[[ SUPPLIED RECORDS open ]]
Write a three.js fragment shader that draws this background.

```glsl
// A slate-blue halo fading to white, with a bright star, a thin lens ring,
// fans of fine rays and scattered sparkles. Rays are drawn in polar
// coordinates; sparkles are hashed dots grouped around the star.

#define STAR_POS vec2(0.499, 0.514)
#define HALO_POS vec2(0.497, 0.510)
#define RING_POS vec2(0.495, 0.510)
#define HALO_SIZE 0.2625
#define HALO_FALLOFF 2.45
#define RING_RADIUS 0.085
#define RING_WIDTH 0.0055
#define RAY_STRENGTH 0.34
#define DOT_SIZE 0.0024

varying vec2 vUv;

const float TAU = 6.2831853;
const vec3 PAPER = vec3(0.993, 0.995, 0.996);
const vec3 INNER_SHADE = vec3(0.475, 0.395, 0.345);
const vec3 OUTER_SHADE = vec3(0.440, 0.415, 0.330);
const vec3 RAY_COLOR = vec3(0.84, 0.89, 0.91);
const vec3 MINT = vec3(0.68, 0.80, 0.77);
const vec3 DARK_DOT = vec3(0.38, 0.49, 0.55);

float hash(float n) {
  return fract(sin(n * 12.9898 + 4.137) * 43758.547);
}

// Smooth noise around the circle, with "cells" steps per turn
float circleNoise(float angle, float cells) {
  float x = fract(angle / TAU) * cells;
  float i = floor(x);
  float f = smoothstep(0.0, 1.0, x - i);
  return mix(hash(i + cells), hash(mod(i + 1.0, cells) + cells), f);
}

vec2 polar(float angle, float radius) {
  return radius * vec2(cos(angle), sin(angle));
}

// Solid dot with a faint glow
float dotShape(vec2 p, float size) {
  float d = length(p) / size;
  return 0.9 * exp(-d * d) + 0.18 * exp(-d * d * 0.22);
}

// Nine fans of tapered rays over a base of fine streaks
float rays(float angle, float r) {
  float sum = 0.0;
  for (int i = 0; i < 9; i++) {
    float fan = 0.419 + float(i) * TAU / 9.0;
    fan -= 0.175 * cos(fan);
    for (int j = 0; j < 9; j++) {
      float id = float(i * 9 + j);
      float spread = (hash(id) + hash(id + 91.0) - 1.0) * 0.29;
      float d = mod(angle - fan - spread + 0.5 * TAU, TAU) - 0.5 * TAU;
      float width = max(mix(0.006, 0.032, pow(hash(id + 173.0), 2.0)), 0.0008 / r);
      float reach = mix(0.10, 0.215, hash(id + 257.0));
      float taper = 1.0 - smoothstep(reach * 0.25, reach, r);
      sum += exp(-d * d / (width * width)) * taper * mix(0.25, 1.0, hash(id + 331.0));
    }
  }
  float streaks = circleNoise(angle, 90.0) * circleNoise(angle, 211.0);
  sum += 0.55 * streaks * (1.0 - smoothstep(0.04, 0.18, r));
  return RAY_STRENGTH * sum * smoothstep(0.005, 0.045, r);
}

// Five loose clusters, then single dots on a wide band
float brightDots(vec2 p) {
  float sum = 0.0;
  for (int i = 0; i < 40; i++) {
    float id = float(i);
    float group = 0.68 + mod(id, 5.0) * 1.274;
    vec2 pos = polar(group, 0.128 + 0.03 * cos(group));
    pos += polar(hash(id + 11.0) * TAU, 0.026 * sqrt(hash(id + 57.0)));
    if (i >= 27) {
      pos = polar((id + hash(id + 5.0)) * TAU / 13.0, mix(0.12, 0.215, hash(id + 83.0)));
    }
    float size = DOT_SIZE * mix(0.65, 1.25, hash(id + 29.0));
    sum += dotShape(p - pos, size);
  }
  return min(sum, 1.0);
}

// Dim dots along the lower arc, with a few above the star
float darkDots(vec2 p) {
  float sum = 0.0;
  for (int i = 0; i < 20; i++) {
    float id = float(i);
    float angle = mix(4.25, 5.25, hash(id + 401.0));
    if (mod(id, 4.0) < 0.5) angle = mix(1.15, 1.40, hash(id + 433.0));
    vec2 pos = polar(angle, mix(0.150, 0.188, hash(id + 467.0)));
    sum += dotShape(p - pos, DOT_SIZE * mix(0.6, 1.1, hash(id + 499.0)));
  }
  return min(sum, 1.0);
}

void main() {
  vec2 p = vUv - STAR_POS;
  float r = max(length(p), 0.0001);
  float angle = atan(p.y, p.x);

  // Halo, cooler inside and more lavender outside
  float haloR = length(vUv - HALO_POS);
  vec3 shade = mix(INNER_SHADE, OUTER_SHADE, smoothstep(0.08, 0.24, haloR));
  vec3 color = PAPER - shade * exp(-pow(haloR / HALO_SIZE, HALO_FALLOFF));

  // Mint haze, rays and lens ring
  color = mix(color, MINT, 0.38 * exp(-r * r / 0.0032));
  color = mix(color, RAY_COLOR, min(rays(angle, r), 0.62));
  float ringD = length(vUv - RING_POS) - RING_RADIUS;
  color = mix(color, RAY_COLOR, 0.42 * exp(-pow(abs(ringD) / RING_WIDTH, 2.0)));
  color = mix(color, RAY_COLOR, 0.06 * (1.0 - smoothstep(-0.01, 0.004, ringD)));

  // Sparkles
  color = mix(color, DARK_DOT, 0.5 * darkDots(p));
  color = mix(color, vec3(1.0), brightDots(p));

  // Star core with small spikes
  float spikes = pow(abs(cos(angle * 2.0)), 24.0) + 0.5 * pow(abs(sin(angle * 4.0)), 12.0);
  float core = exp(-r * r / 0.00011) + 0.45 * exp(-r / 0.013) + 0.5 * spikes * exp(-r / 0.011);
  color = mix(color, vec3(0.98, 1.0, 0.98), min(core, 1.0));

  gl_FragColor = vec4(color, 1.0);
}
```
[[ SUPPLIED RECORDS closed ]]
* **DIRECTIONS FOR THIS TASK**
Work out how many lines of the records contain the word "length". Give that number and nothing more.

* **ANSWER FOR THE TASK**
4